[Collected data]
####
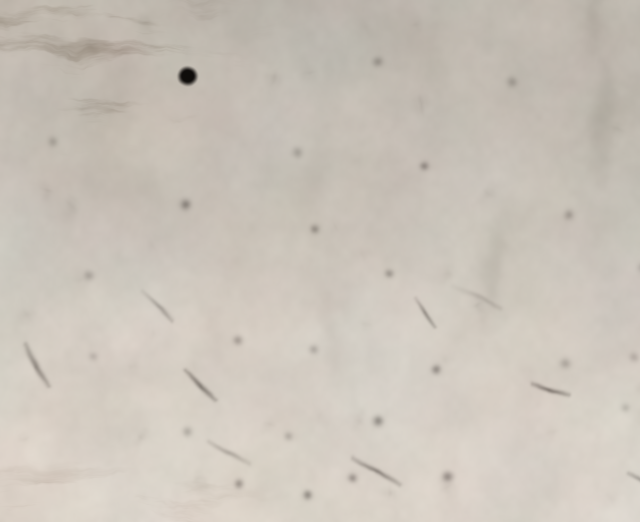
Reproduce this texture procedurally as a Shadertoy shader.

```glsl
// Weathered pale plaster: a warm grey wall, lighter towards the bottom,
// built from layered value noise with faint tints, soft smudges and stains,
// plus scattered specks, short scratches and one dark round pit.

float hash(vec2 p) {
    vec3 q = fract(vec3(p.xyx) * 0.1031);
    q += dot(q, q.yzx + 33.33);
    return fract((q.x + q.y) * q.z);
}

float noise(vec2 p) {
    vec2 cell = floor(p), f = fract(p);
    f = f * f * (3.0 - 2.0 * f);
    return mix(mix(hash(cell), hash(cell + vec2(1, 0)), f.x),
               mix(hash(cell + vec2(0, 1)), hash(cell + vec2(1, 1)), f.x), f.y);
}

// Layered noise, centred on zero
float fbm(vec2 p) {
    float sum = 0.0, gain = 0.5;
    for (int i = 0; i < 5; i++) {
        sum += gain * (noise(p) - 0.5);
        p = mat2(1.6, 1.2, -1.2, 1.6) * p + 17.3;
        gain *= 0.55;
    }
    return sum;
}

// Soft strokes scattered on a jittered grid; zero length gives round dots
float strokes(vec2 p, float cellSize, float density, float halfLength,
              float width, float angle, float spread, float seed) {
    vec2 home = floor(p / cellSize);
    float mark = 0.0;
    for (int j = -1; j <= 1; j++)
    for (int i = -1; i <= 1; i++) {
        vec2 id = home + vec2(i, j) + seed;
        if (hash(id + 3.7) > density) continue;
        vec2 jitter = 0.2 + 0.6 * vec2(hash(id + 11.1), hash(id + 23.9));
        vec2 d = p - (id - seed + jitter) * cellSize;
        float a = angle + spread * (2.0 * hash(id + 31.3) - 1.0);
        vec2 dir = vec2(cos(a), sin(a));
        float size = 0.5 + 0.5 * hash(id + 47.5);
        float reach = halfLength * size;
        float along = clamp(dot(d, dir), -reach, reach);
        float dist = length(d - dir * along) / (width * (0.6 + 0.4 * size));
        float taper = 1.0 - 0.6 * abs(along) / (reach + 0.001);
        float strength = 0.35 + 0.65 * hash(id + 59.2);
        mark = max(mark, strength * taper * exp(-dist * dist));
    }
    return mark;
}

void mainImage(out vec4 fragColor, in vec2 fragCoord) {
    vec2 p = fragCoord / iResolution.y;
    vec2 warp = vec2(fbm(p * 7.0 + 5.0), fbm(p * 7.0 + 41.0));

    // Vertical fade with cloudy mottling and fine soft grain
    float fade = smoothstep(-0.05, 1.0, p.y + 0.25 * fbm(p * 2.5 + 9.0));
    vec3 color = mix(vec3(0.857, 0.827, 0.788), vec3(0.752, 0.722, 0.682), fade);
    color += 0.065 * fbm(p * 5.0 + 0.5 * warp);
    color += 0.045 * fbm(p * vec2(17.0, 14.0) + 60.0);
    color += 0.012 * (noise(p * 62.0) - 0.5);

    // Faint cool and greenish tints
    color += vec3(-0.022, 0.002, 0.020) * (fbm(p * 4.0 + 80.0) + 0.06);
    color += vec3(-0.018, 0.012, -0.002) * fbm(p * 9.0 + 120.0);

    // Upright smudges on the right, level streaks at upper left and the foot
    vec2 bent = p + 0.06 * warp;
    float smudge = strokes(bent, 0.27, 0.55, 0.13, 0.022, 1.45, 0.25, 7.0);
    color -= 0.065 * smudge * smoothstep(0.3, 0.8, p.x) * smoothstep(0.1, 0.3, p.y);
    float streak = smoothstep(0.05, 0.4, fbm(bent * vec2(5.0, 30.0) + 30.0));
    float corner = smoothstep(0.6, 0.2, p.x) * smoothstep(0.66, 0.8, p.y);
    float foot = smoothstep(0.14, 0.02, p.y) * smoothstep(0.6, 0.2, p.x);
    color -= vec3(0.13, 0.14, 0.15) * streak * (corner + foot);

    // Blotches and small specks
    float blotch = strokes(bent, 0.11, 0.4, 0.012, 0.013, 0.8, 1.2, 90.0);
    color -= 0.055 * blotch;
    float speck = strokes(p + 0.01 * warp, 0.13, 0.3, 0.0, 0.010, 0.0, 0.0, 150.0);
    color -= vec3(0.26, 0.26, 0.25) * speck;

    // Short scratches slanting down to the right, low on the wall
    float scratch = strokes(p + 0.02 * warp, 0.17, 0.38, 0.050, 0.0055, -0.55, 0.5, 210.0);
    color -= vec3(0.36, 0.36, 0.35) * scratch * smoothstep(0.5, 0.36, p.y);

    // Dark pit with a slightly ragged rim
    float pit = length(p - vec2(0.356, 0.853) + 0.012 * warp);
    color = mix(color, vec3(0.06, 0.05, 0.045), smoothstep(0.022, 0.010, pit));

    fragColor = vec4(clamp(color, 0.0, 1.0), 1.0);
}
```
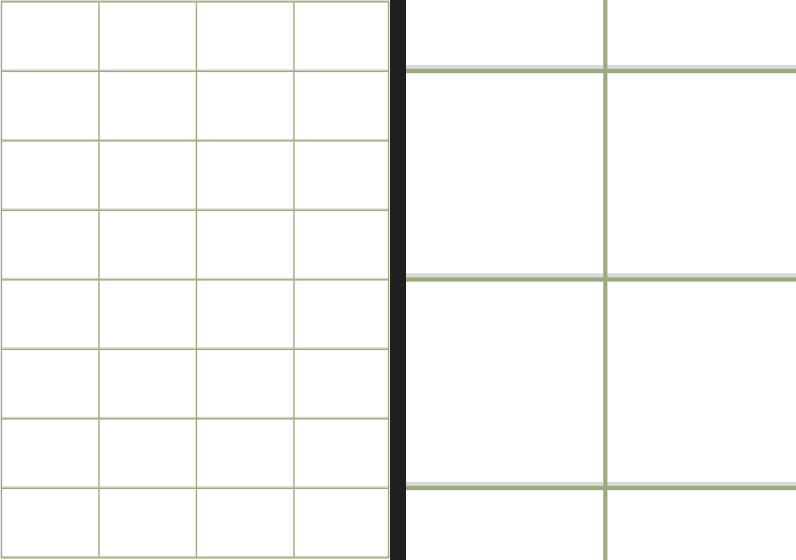
Left: the whole. Right: its middle third, enlarged.
Give the GLSL for this pattern, as a WebGL 1 fragment shader.

```glsl
precision highp float;
// Ruled sheet of 4 by 8 empty cells: sage green lines with a faint grey shade above each row line.

uniform vec2 u_resolution;

// Coverage of a band of the given width, d away from its centre.
float band(float d, float width, float pixel) {
    float outer = clamp((0.5 * width - d) / pixel + 0.5, 0.0, 1.0);
    return outer * min(1.0, width / pixel);
}

// Distance to the nearest of the evenly spaced lines first, first + period, ... up to count lines.
float lineDistance(float x, float first, float period, float count) {
    float index = clamp(floor((x - first) / period + 0.5), 0.0, count - 1.0);
    return abs(x - first - index * period);
}

void main() {
    float pixel = 1.0 / u_resolution.y;
    float aspect = u_resolution.x / u_resolution.y;
    vec2 p = gl_FragCoord.xy * pixel;

    vec2 low = vec2(0.0037 * aspect, 0.0039);
    vec2 high = vec2(0.9963 * aspect, 0.9967);
    float rowPeriod = (high.y - low.y) / 8.0;

    // The right edge cuts the last column slightly short.
    float columnDist = min(lineDistance(p.x, low.x, 0.25 * aspect, 4.0), abs(p.x - high.x));
    float rowDist = lineDistance(p.y, low.y, rowPeriod, 9.0);
    float shadeDist = lineDistance(p.y - 0.0024, low.y, rowPeriod, 9.0);

    // Lines stop at the outer frame.
    vec2 margin = min(p - low, high - p) + 0.0012;
    vec2 inside = clamp(margin / pixel + 0.5, 0.0, 1.0);

    float column = band(columnDist, 0.0025, pixel) * inside.y;
    float row = band(rowDist, 0.0026, pixel) * inside.x;
    float shade = band(shadeDist, 0.0026, pixel) * inside.x;

    vec3 paper = vec3(1.0);
    vec3 grey = vec3(0.85, 0.86, 0.85);
    vec3 sage = vec3(0.61, 0.67, 0.49);

    vec3 color = mix(paper, grey, shade);
    color = mix(color, sage, max(row, column));
    gl_FragColor = vec4(color, 1.0);
}
```
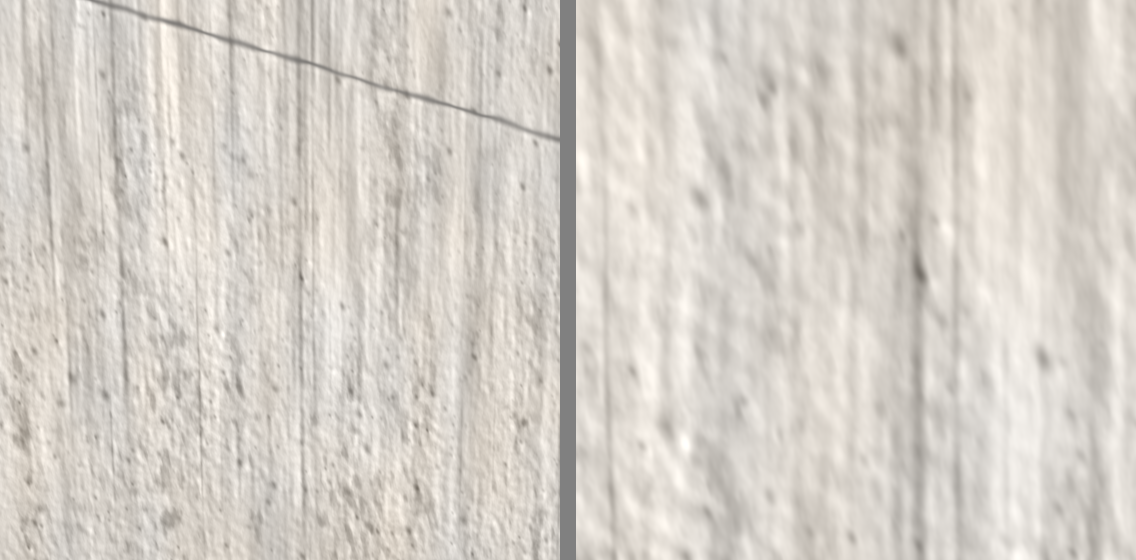
Left: the whole. Right: its middle third, enlarged.
This texture is drawn by a WebGL 1 fragment shader. Its source:

```glsl
precision highp float;
// Pale brushed concrete: fanned vertical streaks and grooves over a rough,
// side-lit grain with flecks and pits, crossed by one thin slanting crack.
// Streaks are stretched value noise; grooves and pits are hashed cells.
uniform vec2 u_resolution;

float hash(vec2 p) {
  vec3 q = fract(vec3(p.xyx) * 0.1031);
  q += dot(q, q.yzx + 33.33);
  return fract((q.x + q.y) * q.z);
}

float noise(vec2 p) {
  vec2 i = floor(p), f = fract(p);
  f = f * f * (3.0 - 2.0 * f);
  vec2 e = vec2(0.0, 1.0);
  return mix(mix(hash(i), hash(i + e.yx), f.x),
             mix(hash(i + e), hash(i + e.yy), f.x), f.y);
}

float fbm(vec2 p) {
  float sum = 0.0, gain = 0.55;
  for (int i = 0; i < 3; i++) {
    sum += gain * noise(p);
    p = p * 1.9 + 17.3;
    gain *= 0.5;
  }
  return sum;
}

// Signed noise stretched along y, about -0.5 to 0.5
float streak(vec2 p, vec2 frequency, float seed) {
  return noise(p * frequency + seed) - 0.5;
}

// Dark vertical lines of random place, width and depth, fading along y
float grooves(vec2 p, float count, float width, float seed) {
  float x = p.x * count, depth = 0.0;
  for (int k = -1; k <= 1; k++) {
    float id = floor(x) + float(k);
    float center = id + 0.5 + 0.8 * (hash(vec2(id + 50.0, seed)) - 0.5);
    float strength = hash(vec2(id + 90.0, seed + 3.0));
    float halfWidth = width * mix(0.7, 1.4, hash(vec2(id + 20.0, seed + 7.0)));
    float d = (x - center) / (count * halfWidth);
    float fade = smoothstep(0.2, 0.75, noise(vec2(id * 7.3 + seed, p.y * 5.0)));
    float ragged = 0.6 + 0.8 * noise(vec2(id * 3.7 + seed, p.y * 45.0));
    depth += strength * strength * mix(0.25, 1.0, fade) * ragged * exp(-d * d);
  }
  return depth;
}

// Scattered oval holes: positive in the hole, negative on its lit rim
float pits(vec2 p, float count, float density, float seed) {
  vec2 cell = floor(p * count);
  float sum = 0.0;
  for (int j = -1; j <= 1; j++) {
    for (int i = -1; i <= 1; i++) {
      vec2 id = cell + vec2(float(i), float(j));
      vec2 center = id + vec2(hash(id + seed), hash(id + seed + 31.7));
      float present = step(hash(id + seed + 63.1), density);
      float size = mix(0.13, 0.24, hash(id + seed + 11.9));
      vec2 d = p * count - center;
      d = vec2(d.x + 0.4 * d.y, d.y * 0.65) / size;
      vec2 rim = d - vec2(1.1, -0.8);
      sum += present * (exp(-dot(d, d)) - 0.35 * exp(-dot(rim, rim)));
    }
  }
  return sum;
}

// Coordinates across and along steep strokes that lean to the upper left
vec2 strokeSpace(vec2 p, float lean, float scale, float stretch) {
  vec2 across = vec2(cos(lean), sin(lean));
  return scale * vec2(dot(p, across), dot(p, vec2(-across.y, across.x)) / stretch);
}

// Short strokes lit from one side
float relief(vec2 p, float lean, float scale, float stretch) {
  vec2 q = strokeSpace(p, lean, scale, stretch);
  return fbm(q) - fbm(q + vec2(0.75, 0.1));
}

// Soft line with ragged edges; x is the dark core, y the pale lower lip
vec2 crack(vec2 p) {
  float path = 1.049 - 0.297 * p.x + 0.010 * (fbm(p.xx * vec2(18.0, 3.0)) - 0.5);
  float d = p.y - path;
  float width = mix(0.0030, 0.0070, noise(vec2(p.x * 38.0, 4.0)));
  float lip = (d + 0.011) / 0.005;
  return vec2(exp(-d * d / (width * width)), exp(-lip * lip));
}

void main() {
  vec2 uv = gl_FragCoord.xy / u_resolution;

  // Streaks lean at the left and stand upright towards the right
  float drop = 1.0 - uv.y;
  vec2 p = vec2((uv.x - 0.06 * drop) / (1.0 - 0.092 * drop), uv.y);
  p.x += 0.003 * (noise(vec2(p.x * 9.0, p.y * 9.0)) - 0.5);

  // Rougher and less streaky towards the bottom and in patches
  float patches = noise(p * vec2(13.0, 4.0) + 5.0);
  float rough = clamp(0.45 + 0.5 * drop + 0.8 * (patches - 0.5), 0.25, 1.15);
  float edge = 0.17 - 0.15 * uv.x + 0.05 * (fbm(uv * 14.0) - 0.5);
  float base = 1.0 - smoothstep(-0.012, 0.012, uv.y - edge);

  float lines = 0.120 * streak(p, vec2(145.0, 9.0), 3.0)
              + 0.110 * streak(p, vec2(72.0, 5.0), 21.0)
              + 0.095 * streak(p, vec2(27.0, 2.2), 47.0);
  float tone = 0.840 + lines * mix(1.25, 0.8, rough) * (1.0 - 0.35 * base);
  tone += 0.18 * rough * relief(p, 0.45, 95.0, 1.7) + 0.07 * relief(p, 0.15, 150.0, 3.0);
  tone += 0.04 * (fbm(uv * 6.0 + 9.0) - 0.5) - 0.02 * base;

  // Ragged dark flecks gathered along the streaks
  float gather = 0.35 * streak(p, vec2(22.0, 3.0), 90.0);
  float flecks = fbm(strokeSpace(p, 0.25, 75.0, 2.6)) + gather;
  tone -= 0.15 * rough * smoothstep(0.50, 0.85, flecks);

  // Grooves and pits
  float worn = 1.0 - 0.6 * base;
  tone -= worn * 0.22 * grooves(p, 11.0, 0.0042, 2.0);
  tone -= worn * 0.13 * grooves(p, 38.0, 0.0030, 8.0);
  tone -= 0.22 * pits(uv, 34.0, 0.04, 4.0) + 0.16 * rough * pits(uv, 56.0, 0.10, 15.0);

  // Warm beige drifting to cool grey
  float warmth = streak(p, vec2(17.0, 3.0), 70.0) + fbm(uv * 7.0 + 30.0) - 0.5;
  vec3 color = tone + vec3(0.022, 0.0, -0.030) + warmth * vec3(0.016, 0.0, -0.020);

  vec2 line = crack(uv);
  color += 0.03 * line.y;
  float cover = 0.85 * mix(0.65, 1.0, noise(vec2(uv.x * 26.0, 8.0)));
  color = mix(color, vec3(0.44, 0.43, 0.42), cover * line.x);
  gl_FragColor = vec4(clamp(color, 0.0, 1.0), 1.0);
}
```
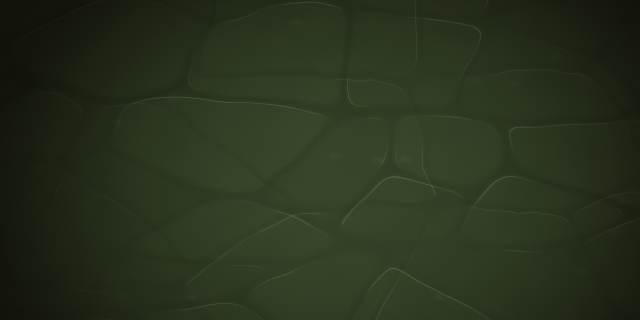
Write a Shadertoy shader that draws this texture.

```glsl
const vec3 SHADOW_GREEN = vec3(0.068, 0.073, 0.033);
const vec3 LIT_GREEN = vec3(0.219, 0.275, 0.168);
const vec3 RIM_GLOW = vec3(0.105, 0.112, 0.088);
const vec2 LIGHT_CENTER = vec2(0.54, 0.40);   // fraction of the canvas
const vec2 LIGHT_RADIUS = vec2(0.55, 0.88);
const vec2 STONE_GRID = vec2(2.1, 4.4);       // stones per canvas height
const vec2 CREASE_GRID = vec2(1.5, 2.7);
const float JITTER = 0.92;
const float CORNER_SHARPNESS = 58.0;
const float JOINT_WIDTH = 0.023;
const float JOINT_DEPTH = 0.135;
const float CREASE_DEPTH = 0.075;
const float RIM_WIDTH = 0.0030;
const float WEAVE_FREQ = 480.0;
const float WEAVE_DEPTH = 0.017;
const float FLECK_GRID = 9.0;

vec2 hash2(vec2 cell) {
    vec3 h = fract(cell.xyx * vec3(0.1031, 0.1030, 0.0973));
    h += dot(h, h.yzx + 33.33);
    return fract((h.xx + h.yz) * h.zy);
}

// Layered sines, about -1 to 1
float waves(vec2 p) {
    float sum = 0.0, amp = 0.5;
    for (int i = 0; i < 4; i++) {
        sum += amp * sin(p.x + 1.7 * sin(p.y * 0.8 + float(i))) * cos(p.y - 0.6 * p.x);
        p = mat2(1.5, 1.1, -1.1, 1.5) * p + 2.3;
        amp *= 0.6;
    }
    return sum;
}

vec2 stoneCenter(vec2 cell, float seed) {
    float stagger = 0.5 * mod(cell.y, 2.0) - 0.25;
    return cell + 0.5 + vec2(stagger, 0.0) + JITTER * (hash2(cell + seed) - 0.5);
}

// Cellular stones: x = rounded edge distance, y = upward facing, z = random id
vec3 stones(vec2 p, vec2 grid, float seed) {
    vec2 g = p * grid, base = floor(g), home = base, toHome = vec2(9.0);
    for (int y = -2; y <= 2; y++)
    for (int x = -2; x <= 2; x++) {
        vec2 cell = base + vec2(x, y);
        vec2 d = stoneCenter(cell, seed) - g;
        if (dot(d, d) < dot(toHome, toHome)) { toHome = d; home = cell; }
    }
    float total = 0.0, facing = 0.0;
    for (int y = -2; y <= 2; y++)
    for (int x = -2; x <= 2; x++) {
        if (x == 0 && y == 0) continue;
        vec2 d = stoneCenter(home + vec2(x, y), seed) - g;
        vec2 normal = normalize(d - toHome);
        float dist = dot(0.5 * (d + toHome), normal) / length(normal * grid);
        float weight = exp(-CORNER_SHARPNESS * dist);
        total += weight;
        facing += weight * normalize(normal * grid).y;
    }
    return vec3(-log(total) / CORNER_SHARPNESS, facing / total, hash2(home + seed + 5.0).x);
}

// Thin broken highlight just inside a stone's edge
float rim(vec3 stone, vec2 p, float pixel) {
    float offset = abs(stone.x - 0.5 * JOINT_WIDTH);
    float line = 1.0 - smoothstep(0.0, max(RIM_WIDTH, pixel), offset);
    float halo = 0.14 * exp(-offset * 130.0) * smoothstep(0.0, 0.4 * JOINT_WIDTH, stone.x);
    float broken = waves(p * 5.0 + stone.z * 40.0) + 0.35 * stone.y + 0.5 * (stone.z - 0.5);
    return (line + halo) * smoothstep(0.12, 0.85, broken);
}

// Rare pale smudges
float flecks(vec2 p) {
    vec2 g = p * FLECK_GRID, cell = floor(g);
    vec2 rnd = hash2(cell + 71.0);
    vec2 d = (g - cell - 0.3 - 0.4 * rnd) * vec2(1.0, 1.8);
    float smudge = 1.0 - smoothstep(0.0, 0.28, length(d));
    return smudge * step(0.92, hash2(cell + 17.0).y) * (0.6 + 0.4 * waves(p * 90.0));
}

void mainImage(out vec4 fragColor, in vec2 fragCoord) {
    vec2 uv = fragCoord / iResolution.xy;
    vec2 p = fragCoord / iResolution.y;
    float pixel = 1.0 / iResolution.y;

    // Bent joints
    vec2 bend = vec2(waves(p * 4.0), waves(p.yx * 3.5 + 4.0));
    vec2 q = p + vec2(0.034, 0.030) * bend;
    vec3 stone = stones(q, STONE_GRID, 3.0);
    vec3 crease = stones(q + 0.04 * bend.yx + 0.37, CREASE_GRID, 29.0);

    // Off-center pool of light
    vec2 fromLight = (uv - LIGHT_CENTER) / LIGHT_RADIUS;
    float falloff = 1.0 - dot(fromLight, fromLight);
    float light = 0.5 * (falloff + sqrt(falloff * falloff + 0.03));
    vec3 color = mix(SHADOW_GREEN, LIT_GREEN, light);

    // Soft dark joints, stone tone and mottling
    float jointFade = 0.6 + 0.5 * waves(p * 3.0 + 7.0);
    float joint = 1.0 - smoothstep(-0.004, JOINT_WIDTH, stone.x);
    float fold = 1.0 - smoothstep(0.0, 0.8 * JOINT_WIDTH, crease.x);
    float tone = 1.0 + 0.05 * (stone.z - 0.5) * (1.0 - joint) + 0.025 * waves(p * 14.0);
    tone *= 1.0 - JOINT_DEPTH * jointFade * joint;
    tone *= 1.0 - CREASE_DEPTH * jointFade * fold;

    // Fine diagonal weave
    vec2 thread = WEAVE_FREQ * vec2(p.x + 0.8 * p.y, p.y - 0.8 * p.x);
    tone += WEAVE_DEPTH * sin(thread.x) * sin(thread.y);
    color *= tone;

    // Highlights fade with the light
    float glow = rim(stone, p, pixel) + 0.55 * rim(crease, p + 3.0, pixel) + 0.35 * flecks(p);
    color += RIM_GLOW * glow * (0.15 + 0.85 * light);

    fragColor = vec4(color, 1.0);
}
```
####
== Problem to work on ==
Reproduce every line in the data that has the word "shader" in it.

== Expected answer ==
Reproduce this texture procedurally as a Shadertoy shader.
Give the GLSL for this pattern, as a WebGL 1 fragment shader.
This texture is drawn by a WebGL 1 fragment shader. Its source:
Write a Shadertoy shader that draws this texture.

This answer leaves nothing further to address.